I’ve noticed a few things in my researching Austen’s critical reception during the early years of the 19th century:
- To talk about one of her novels is to talk about all of them. Austen is a writer whose canon is what it is, but not in an interchangeable way. Critics genuinely appreciated her body of work as a whole — then again, that’s slightly easier when your ‘body of work’ is six novels and juvenilia.
- Critical writing on her works in periodicals wasn’t widespread until after her death. Things did move slower in Ye Olden Daeyes, but not reviewing Pride and Prejudice until 10 years after its initial publication? Seriously?
- The focus on gender in reviews of her work — men reviewing men could get away with polemic claims on their lack of breeding and education. In the dozen or so reviews I’ve read of her work, there came a point in each review (shortly before or after the summary of the novel which was about 80% of the review’s total text) in which the reviewer would take a moment to remark on Austen’s sweet character, gentle nature, talent with a pencil, lively disposition.
- Slightly related to the above: Everyone. Loves. Jane. Not in a polite way to be kind or (only) because she’s a lady, but adoration for her writing as well. (If you find a 19th century review or article where this isn’t the case, please let me know!)
Reviewers adored her novels for their attention to detail and her ability to turn the completely boring into the extraordinary, as seen in this extract:
You have actually met all her heroes and heroines before — not in novels, but in most unromantic and prosaic circumstances; you have talked with them, and never seen anything in them — anything, at least, worthy of three volumes, at half-a-guinea a volume. How could such folks find their way into a printed book? That is a marvel, a paradox, a practical solecism. But a greater marvel remains behind, and that is, how comes it that such folks, having got into the book, make it so interesting? (Jacox 18)
That’s from an 1852 article on Austen, part of a series on female novelists — 152 years later, I completely agree that this is why Austen’s novels appeal, except we would call “portraying prosaic characters in a dazzling manner” something like “exquisite social commentary for the win”. Austen’s characters are rather touched in the head, but more realistically and down-to-earth than, say, Charlotte Lennox’s eponymous protagonist of The Female Quixote (another terrifically funny novel from these early days of the genre).

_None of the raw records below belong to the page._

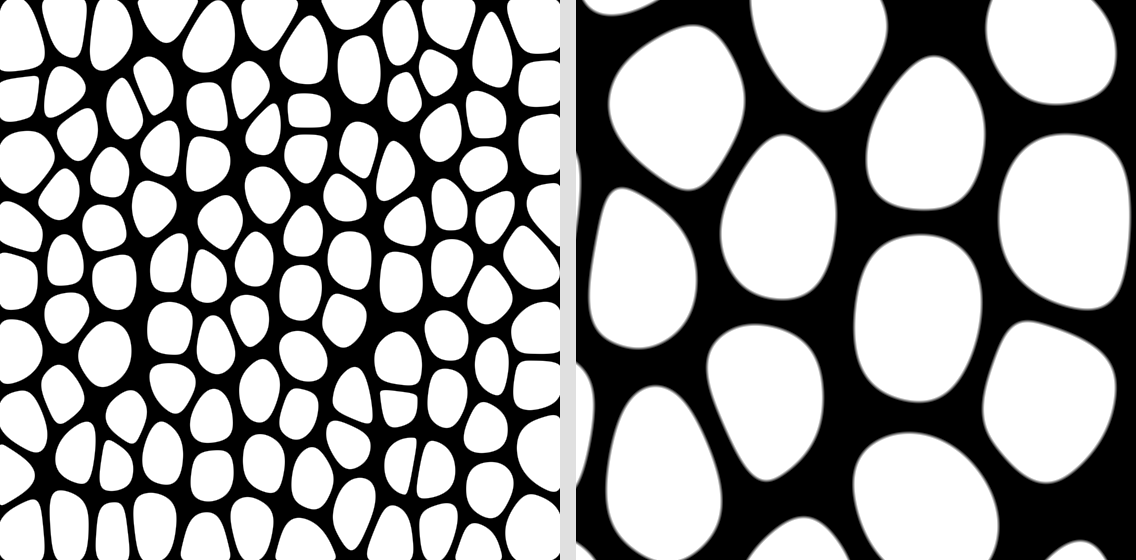
Left: the whole. Right: its middle third, enlarged.
This pattern is drawn by a three.js fragment shader. Its source:

```glsl
// White rounded pebbles packed on black, slightly taller than wide.
// Jittered seeds split the canvas into a weighted Voronoi diagram; each cell is
// then filled by a smooth convex blob built from the distances to its sides.

varying vec2 vUv;

const vec2  GRID      = vec2(12.0, 9.0);  // pebbles across and up
const float JITTER    = 0.62;             // seed scatter within a cell
const float STAGGER   = 0.18;             // vertical shift of alternate columns
const float SIZE_VARY = 0.13;             // spread of the cell weights
const float HALF_GAP  = 0.006;            // inset from each cell side
const float OVERHANG  = 0.005;            // reach past the canvas border
const float MIN_REACH = 0.003;            // smallest seed to side distance
const float SOFTNESS  = 0.0011;           // half width of the smoothed edge
const vec3  GROUND    = vec3(0.0);
const vec3  PEBBLE    = vec3(1.0);

// Sine-free hash, three values per grid cell
vec3 hash3(vec2 cell) {
  vec3 p = fract(vec3(cell.xyx) * vec3(0.1031, 0.1030, 0.0973));
  p += dot(p, p.yxz + 33.33);
  return fract((p.xxy + p.yzz) * p.zyx);
}

// Seed position in grid units (xy) and weight (z)
vec3 seedOf(vec2 cell) {
  vec3 r = hash3(cell + 17.0);
  vec2 pos = cell + 0.5 + JITTER * (r.xy - 0.5);
  pos.y += STAGGER * (2.0 * mod(cell.x, 2.0) - 1.0);
  return vec3(pos, SIZE_VARY * r.z);
}

bool insideGrid(vec2 cell) {
  return all(greaterThanEqual(cell, vec2(0.0))) && all(lessThan(cell, GRID));
}

// Adds one side to the blob: xy sums the gradient, z the fourth powers
void addSide(inout vec3 blob, vec2 offset, vec2 normal, float reach) {
  float h = max(reach, MIN_REACH);
  float t = max(dot(offset, normal) / h, 0.0);
  float cube = t * t * t;
  blob += vec3(cube * normal / h, cube * t);
}

// Signed distance to the nearest pebble outline, positive inside
float pebbleDistance(vec2 uv) {
  vec2 q = uv * GRID;
  vec2 base = floor(q);

  // Find the cell that owns this point
  vec3 owner = vec3(0.0);
  vec2 ownerCell = base;
  float best = 1e5;
  for (int j = -2; j <= 2; j++) {
    for (int i = -2; i <= 2; i++) {
      vec2 cell = base + vec2(float(i), float(j));
      if (!insideGrid(cell)) continue;
      vec3 seed = seedOf(cell);
      vec2 d = q - seed.xy;
      float power = dot(d, d) - seed.z;
      if (power < best) {
        best = power;
        owner = seed;
        ownerCell = cell;
      }
    }
  }

  // Blend the sides shared with neighbouring cells
  vec2 center = owner.xy / GRID;
  vec2 offset = uv - center;
  vec3 blob = vec3(0.0);
  for (int j = -2; j <= 2; j++) {
    for (int i = -2; i <= 2; i++) {
      vec2 cell = ownerCell + vec2(float(i), float(j));
      if ((i == 0 && j == 0) || !insideGrid(cell)) continue;
      vec3 seed = seedOf(cell);
      vec2 gap = seed.xy - owner.xy;
      vec2 normal = gap * GRID;
      float len = length(normal);
      float reach = 0.5 * (dot(gap, gap) + owner.z - seed.z) / len;
      addSide(blob, offset, normal / len, reach - HALF_GAP);
    }
  }

  // Canvas borders act as four more sides
  addSide(blob, offset, vec2(-1.0, 0.0), center.x + OVERHANG);
  addSide(blob, offset, vec2(1.0, 0.0), 1.0 - center.x + OVERHANG);
  addSide(blob, offset, vec2(0.0, -1.0), center.y + OVERHANG);
  addSide(blob, offset, vec2(0.0, 1.0), 1.0 - center.y + OVERHANG);

  // Fourth root gives the gauge; its gradient turns it into a distance
  float sum = max(blob.z, 1e-6);
  float gauge = sqrt(sqrt(sum));
  float slope = length(blob.xy) * gauge / sum;
  return (1.0 - gauge) / max(slope, 1e-3);
}

void main() {
  float cover = clamp(0.5 + 0.5 * pebbleDistance(vUv) / SOFTNESS, 0.0, 1.0);
  gl_FragColor = vec4(mix(GROUND, PEBBLE, cover), 1.0);
}
```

Next week, I’ll work from the text of Pride and Prejudice, looking at the rather inventive way Austen uses time and events in her storytelling, using Erich Auerbach’s essay “Odysseus’ scar” from his book Mimesis. You may not know that I’m the one of this duo here at Withering Bites who writes the ‘now playing’ summaries — I hope next week, I’ll be able to show you how Austen and her writing are smarter and better built than most things I’ve yet to read.
I should also note that it was so very, very difficult to stop myself from simply calling our Author of the Week Jane throughout this piece. And for the slightly morbid among you — one of the articles I found in my research had printed a short account of Jane Austen’s last days, which I screencapped and uploaded here.
Jacox, Francis. “Female Novelists”. New Monthly Magazine and Humorist. 95.377 (1852). 17-23.